13000 to 8000 BC
The Natufians were the first sedentary people despite the lack of developed agriculture (Image: Mortar and pestle from Nahal Oren, Natufian, 12,500–9500 BC).
The Black Death (bubonic plague) reached Europe in the early 1300s due to the Mongol Invasion. It killed 75 to 200 million people between 1347 and 1350 alone.
Edward Jenner develops the vaccine against smallpox.
Late 18th to Early 19th Century
The Industrial Revolution began in Great Britain. Factories, mechanisation, mass production and the steam engine would change the world, but lead to an acceleration in environmental damage.
Sir Alexander Fleming discovered penicillin, the first mould-derived antibiotic molecule.
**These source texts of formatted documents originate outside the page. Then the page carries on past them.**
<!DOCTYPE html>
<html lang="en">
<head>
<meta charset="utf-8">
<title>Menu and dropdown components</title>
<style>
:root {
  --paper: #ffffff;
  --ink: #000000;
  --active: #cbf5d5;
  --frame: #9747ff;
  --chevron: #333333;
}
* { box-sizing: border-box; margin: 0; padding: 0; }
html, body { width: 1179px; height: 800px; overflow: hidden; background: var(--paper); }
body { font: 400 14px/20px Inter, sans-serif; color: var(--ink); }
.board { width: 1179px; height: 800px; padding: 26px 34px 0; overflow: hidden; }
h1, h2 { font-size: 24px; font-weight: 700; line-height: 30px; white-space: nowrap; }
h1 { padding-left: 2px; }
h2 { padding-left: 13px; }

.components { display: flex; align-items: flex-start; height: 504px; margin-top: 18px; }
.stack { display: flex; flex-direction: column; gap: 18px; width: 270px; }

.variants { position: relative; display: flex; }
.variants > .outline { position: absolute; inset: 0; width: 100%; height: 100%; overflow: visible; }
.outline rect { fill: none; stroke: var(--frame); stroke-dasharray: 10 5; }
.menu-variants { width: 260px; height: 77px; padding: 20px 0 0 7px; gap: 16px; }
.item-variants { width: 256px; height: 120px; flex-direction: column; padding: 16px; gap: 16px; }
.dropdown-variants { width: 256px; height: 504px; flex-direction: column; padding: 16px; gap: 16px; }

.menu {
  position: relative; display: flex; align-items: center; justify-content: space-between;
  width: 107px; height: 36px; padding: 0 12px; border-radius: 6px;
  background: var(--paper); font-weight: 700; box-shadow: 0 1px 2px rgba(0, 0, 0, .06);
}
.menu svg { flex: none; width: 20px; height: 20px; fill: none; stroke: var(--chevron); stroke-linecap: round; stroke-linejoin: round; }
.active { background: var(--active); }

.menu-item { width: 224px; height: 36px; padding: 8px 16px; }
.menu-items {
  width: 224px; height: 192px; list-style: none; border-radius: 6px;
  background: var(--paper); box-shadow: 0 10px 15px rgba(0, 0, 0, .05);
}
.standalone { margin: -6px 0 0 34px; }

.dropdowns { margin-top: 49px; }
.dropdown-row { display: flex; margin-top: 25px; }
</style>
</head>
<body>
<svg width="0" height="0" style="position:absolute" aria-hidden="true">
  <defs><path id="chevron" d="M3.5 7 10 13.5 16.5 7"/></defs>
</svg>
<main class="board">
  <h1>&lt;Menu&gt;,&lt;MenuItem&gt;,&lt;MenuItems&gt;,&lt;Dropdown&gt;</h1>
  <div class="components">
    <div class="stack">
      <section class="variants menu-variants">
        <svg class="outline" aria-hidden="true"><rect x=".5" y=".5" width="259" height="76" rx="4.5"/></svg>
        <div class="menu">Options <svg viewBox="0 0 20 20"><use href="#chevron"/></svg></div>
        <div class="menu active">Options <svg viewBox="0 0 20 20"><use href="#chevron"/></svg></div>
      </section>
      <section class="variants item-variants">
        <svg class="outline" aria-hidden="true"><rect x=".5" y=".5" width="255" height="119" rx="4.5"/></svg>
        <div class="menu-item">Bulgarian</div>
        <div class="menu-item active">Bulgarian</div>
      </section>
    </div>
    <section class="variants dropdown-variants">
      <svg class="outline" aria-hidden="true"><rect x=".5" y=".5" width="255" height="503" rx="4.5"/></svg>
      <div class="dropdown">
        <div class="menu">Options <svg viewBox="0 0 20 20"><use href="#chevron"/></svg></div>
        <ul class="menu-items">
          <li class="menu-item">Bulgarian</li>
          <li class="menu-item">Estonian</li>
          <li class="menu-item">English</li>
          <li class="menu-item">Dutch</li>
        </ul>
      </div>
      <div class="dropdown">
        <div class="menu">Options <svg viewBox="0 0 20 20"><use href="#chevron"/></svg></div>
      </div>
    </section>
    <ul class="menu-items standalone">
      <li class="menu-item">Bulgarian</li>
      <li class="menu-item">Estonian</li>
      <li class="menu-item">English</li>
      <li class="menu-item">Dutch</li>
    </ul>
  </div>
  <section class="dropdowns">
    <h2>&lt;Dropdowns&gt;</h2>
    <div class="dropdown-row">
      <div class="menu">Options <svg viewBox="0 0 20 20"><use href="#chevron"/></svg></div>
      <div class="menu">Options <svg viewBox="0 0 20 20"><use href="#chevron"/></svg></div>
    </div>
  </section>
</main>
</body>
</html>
This was the silver bullet to many previously incurable bacterial infections.
1940 - 1945
The second World War prompted the first and hopefully last use of two atomic bombs over Hiroshima and Nagasaki in Japan.
1950 - 1960
The Green Revolution saw the introduction of mechanisation and chemical fertilisers in agriculture, greatly increasing yields but creating unsustainable practices and damaging the environment.
One of the most overlooked yet important breakthroughs in human history is the contraceptive pill, allowing woman to take a more active role in their reproductive health.
The Global Positioning System, provided by US-developed and owned satellites, helps the world to navigate on a daily basis.